After counting the lines below that hold the word "waveforms", reply with the count and nothing else.

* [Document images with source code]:
-- Opening Marker --

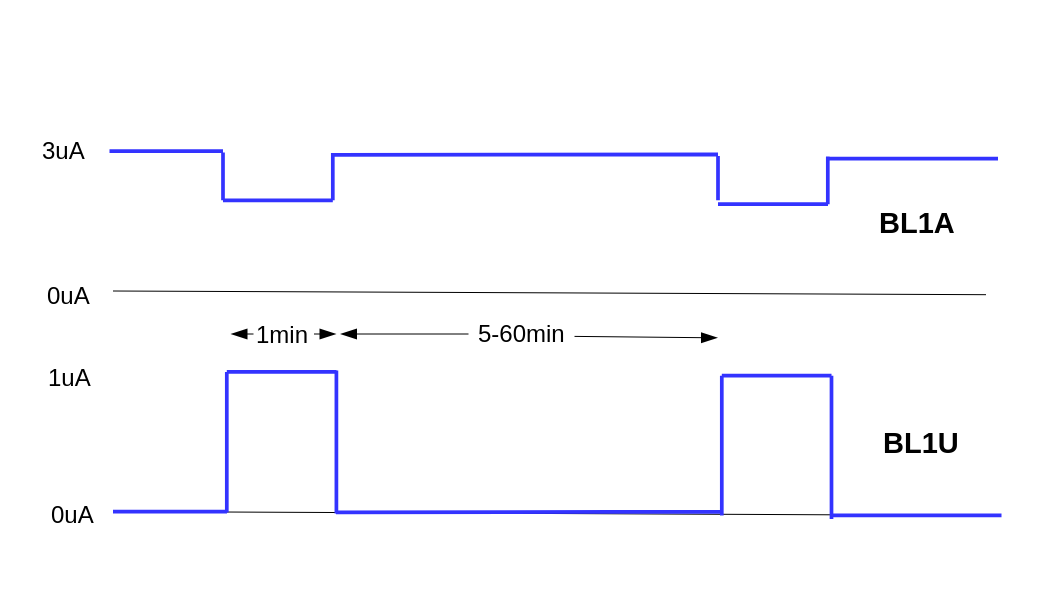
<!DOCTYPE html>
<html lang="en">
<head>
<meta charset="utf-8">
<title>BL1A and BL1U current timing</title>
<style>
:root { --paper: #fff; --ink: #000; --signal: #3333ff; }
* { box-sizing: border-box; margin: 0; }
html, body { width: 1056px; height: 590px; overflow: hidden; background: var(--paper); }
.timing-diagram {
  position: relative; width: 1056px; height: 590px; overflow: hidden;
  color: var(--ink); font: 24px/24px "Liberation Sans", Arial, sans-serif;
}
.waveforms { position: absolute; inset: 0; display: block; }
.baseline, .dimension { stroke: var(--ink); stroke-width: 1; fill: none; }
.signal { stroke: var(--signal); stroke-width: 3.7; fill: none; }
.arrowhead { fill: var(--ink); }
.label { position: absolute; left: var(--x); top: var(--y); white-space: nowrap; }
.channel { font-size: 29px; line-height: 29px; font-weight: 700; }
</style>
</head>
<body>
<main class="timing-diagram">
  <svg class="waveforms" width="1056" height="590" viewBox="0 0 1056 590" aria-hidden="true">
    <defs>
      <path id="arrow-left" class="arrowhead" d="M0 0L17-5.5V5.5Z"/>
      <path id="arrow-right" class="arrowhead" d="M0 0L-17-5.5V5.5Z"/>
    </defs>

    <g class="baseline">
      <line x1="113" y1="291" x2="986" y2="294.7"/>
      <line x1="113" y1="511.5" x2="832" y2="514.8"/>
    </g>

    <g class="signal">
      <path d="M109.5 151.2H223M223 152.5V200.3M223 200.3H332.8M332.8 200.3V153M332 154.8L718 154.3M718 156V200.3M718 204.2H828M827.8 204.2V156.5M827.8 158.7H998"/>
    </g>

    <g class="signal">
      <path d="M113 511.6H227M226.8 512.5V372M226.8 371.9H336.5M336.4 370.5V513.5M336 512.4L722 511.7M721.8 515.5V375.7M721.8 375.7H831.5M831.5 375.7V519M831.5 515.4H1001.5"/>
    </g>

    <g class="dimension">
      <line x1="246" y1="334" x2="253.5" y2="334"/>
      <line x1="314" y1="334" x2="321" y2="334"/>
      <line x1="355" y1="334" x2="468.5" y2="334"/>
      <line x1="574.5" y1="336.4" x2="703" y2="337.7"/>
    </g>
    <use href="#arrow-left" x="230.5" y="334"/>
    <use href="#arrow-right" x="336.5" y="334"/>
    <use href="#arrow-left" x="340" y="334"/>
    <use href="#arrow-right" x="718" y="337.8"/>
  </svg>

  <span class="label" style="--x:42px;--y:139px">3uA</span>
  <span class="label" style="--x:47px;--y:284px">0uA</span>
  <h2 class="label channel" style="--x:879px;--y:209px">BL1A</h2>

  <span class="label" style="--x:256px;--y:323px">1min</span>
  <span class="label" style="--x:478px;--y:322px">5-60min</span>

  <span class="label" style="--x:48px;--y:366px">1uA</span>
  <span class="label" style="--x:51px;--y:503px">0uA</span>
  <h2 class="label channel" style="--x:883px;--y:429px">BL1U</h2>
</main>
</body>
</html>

-- Closing Marker --

* [Output below]: 2